- PROMPT:
Work out how many lines in this listing hold the word "class", and give the number with nothing added.

- INFORMATION GIVEN:
┌────────
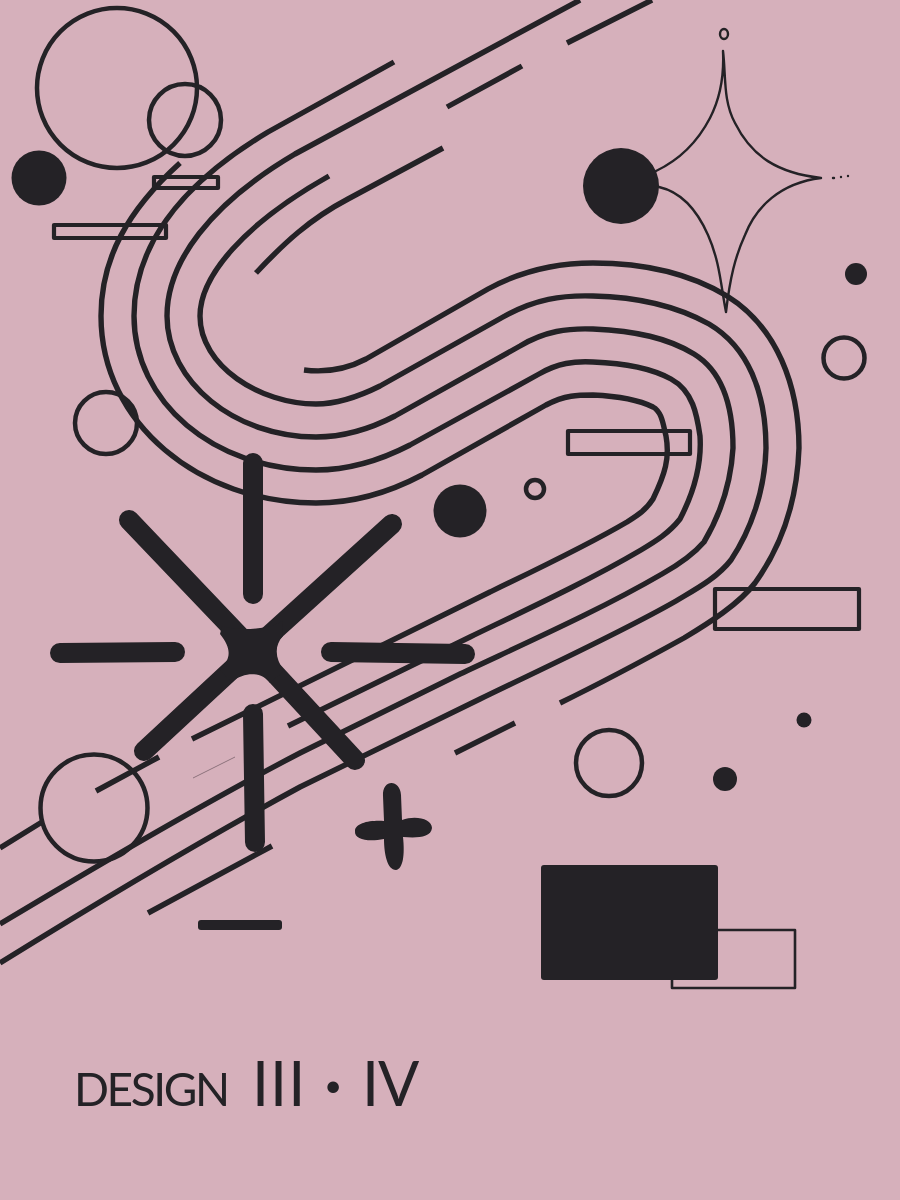
<!DOCTYPE html>
<html lang="en">
<head>
<meta charset="utf-8">
<title>Design III · IV</title>
<style>
:root { --pink: #d6b0bb; --ink: #242226; --soft: #8d737c; }
* { box-sizing: border-box; margin: 0; padding: 0; }
html, body { width: 900px; height: 1200px; overflow: hidden; background: var(--pink); }
.poster { position: relative; width: 900px; height: 1200px; overflow: hidden; background: var(--pink); color: var(--ink); }
.artwork { position: absolute; inset: 0; display: block; }
.outline { fill: none; stroke: var(--ink); stroke-width: 4.5; }
.ribbon { stroke-width: 5.4; stroke-linejoin: round; }
.bars { stroke-width: 4.2; stroke-linejoin: round; }
.fine { stroke-width: 2.4; stroke-linejoin: round; stroke-linecap: round; }
.solid { fill: var(--ink); }
.burst { stroke-width: 20; stroke-linecap: round; }
.title { position: absolute; left: 74px; top: 1052px; display: flex; align-items: baseline; font: 400 61px/1 Lato, "Open Sans", sans-serif; white-space: nowrap; }
.word { width: 178px; font-size: 46px; letter-spacing: -2.4px; }
.three { width: 61px; letter-spacing: 1px; }
.dot { width: 40px; text-align: center; font-weight: 700; }
.four { margin-left: 9px; letter-spacing: -1px; }
</style>
</head>
<body>
<main class="poster">
<svg class="artwork" width="900" height="1200" viewBox="0 0 900 1200" aria-hidden="true">
  <g class="outline ribbon">
    <path d="M180 163C128 210 101 258 101 316C101 424 200 503 316 503C354 503 388 493 422 475L546 405C565 395 578 395 593 395C615 396 637 399 653 407C662 412 663 424 666 436C670 458 665 474 653 499C646 510 638 515 627 522C588 545 540 568 490 592L192 739"/>
    <path d="M394 62L268 132C176 187 134 250 134 316C134 402 214 470 316 470C350 470 381 460 410 445L539 374C558 363 574 361 593 362C622 363 649 367 671 379C693 391 697 415 700 436C702 466 694 492 680 519C669 533 656 541 641 550C590 580 530 608 470 637L288 726"/>
    <path d="M580 0L295 154C210 204 167 262 167 316C167 382 235 437 316 437C344 437 370 429 395 416L520 346C545 331 568 328 593 329C636 331 668 338 694 354C725 373 733 410 733 448C731 482 720 515 704 542C692 556 678 565 662 574C600 610 530 641 460 674L300 753C200 805 95 867 0 924"/>
    <path d="M329 176C244 224 200 276 200 316C200 366 260 404 316 404C338 404 358 397 380 386L503 317C535 299 562 295 593 296C638 297 675 305 709 324C748 347 766 392 766 448C765 490 751 530 731 560C717 578 696 589 676 601C620 633 550 665 480 699L300 787C200 841 92 906 0 963"/>
    <path d="M304 370C328 373 347 369 366 359L488 289C523 270 557 263 593 263C642 263 689 273 727 296C777 327 799 386 799 448C797 504 781 547 755 583C739 604 709 623 684 638C646 659 603 682 560 703"/>
    <path d="M256 273C284 243 310 219 348 199L443 148M447 107L522 66M567 43L652 0"/>
    <path d="M455 753L515 723M148 913L272 846M96 791L159 757M0 848L42 822"/>
  </g>
  <path d="M193 778L235 757" fill="none" stroke="var(--soft)" stroke-width="1"/>

  <g class="outline">
    <circle cx="117" cy="88" r="80"/>
    <circle cx="185" cy="120" r="36"/>
    <circle cx="106" cy="423" r="31"/>
    <circle cx="94" cy="808" r="53.5"/>
    <circle cx="844" cy="358" r="20.5"/>
    <circle cx="535" cy="489" r="9"/>
    <circle cx="609" cy="763" r="33"/>
  </g>

  <g class="solid">
    <circle cx="39" cy="178" r="27.5"/>
    <circle cx="621" cy="186" r="38"/>
    <circle cx="856" cy="274" r="11"/>
    <circle cx="460" cy="511" r="26.5"/>
    <circle cx="804" cy="720" r="7.5"/>
    <circle cx="725" cy="779" r="12"/>
    <rect x="541" y="865" width="177" height="115" rx="3"/>
    <rect x="198" y="920" width="84" height="10" rx="3"/>
    <path d="M383 796C382 779 400 779 401 795L402 820C416 815 432 819 432 828C431 838 416 838 403 837C405 855 403 869 396 870C387 870 384 853 384 839C369 842 354 840 355 831C355 823 370 820 384 821Z"/>
  </g>

  <g class="outline bars">
    <rect x="154" y="177" width="64" height="11"/>
    <rect x="54" y="225" width="112" height="13"/>
    <rect x="568" y="431" width="122" height="23"/>
    <rect x="715" y="589" width="144" height="40"/>
    <path d="M718 930H795V988H672V980" stroke-width="2.6"/>
  </g>

  <g class="outline fine">
    <path d="M723 51C726 76 723 101 735 123C752 157 778 173 821 178C780 183 756 207 745 235C735 257 730 278 726 312C721 287 720 262 708 235C697 210 681 192 659 187M656 171C679 160 697 143 710 118C722 95 724 72 723 51"/>
    <ellipse cx="724" cy="34" rx="4" ry="5"/>
    <path d="M833 178L834 178M841 177L841 177M848 176L848 176"/>
  </g>

  <g class="outline burst">
    <path d="M253 463L253 594M253 714L255 842M60 653L175 652M331 652L465 654"/>
    <path d="M129 520L253 650L392 524M144 751L253 650L355 760"/>
    <path class="solid" stroke="none" d="M222 626C236 631 269 630 282 621L283 636C274 646 275 658 284 671L270 683C262 672 246 671 231 682L220 670C231 659 232 649 220 634Z"/>
  </g>
</svg>
<h1 class="title"><span class="word">DESIGN</span> <span class="three">III</span> <span class="dot">·</span> <span class="four">IV</span></h1>
</main>
</body>
</html>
└────────
- RESULT FOR THIS EXERCISE:
10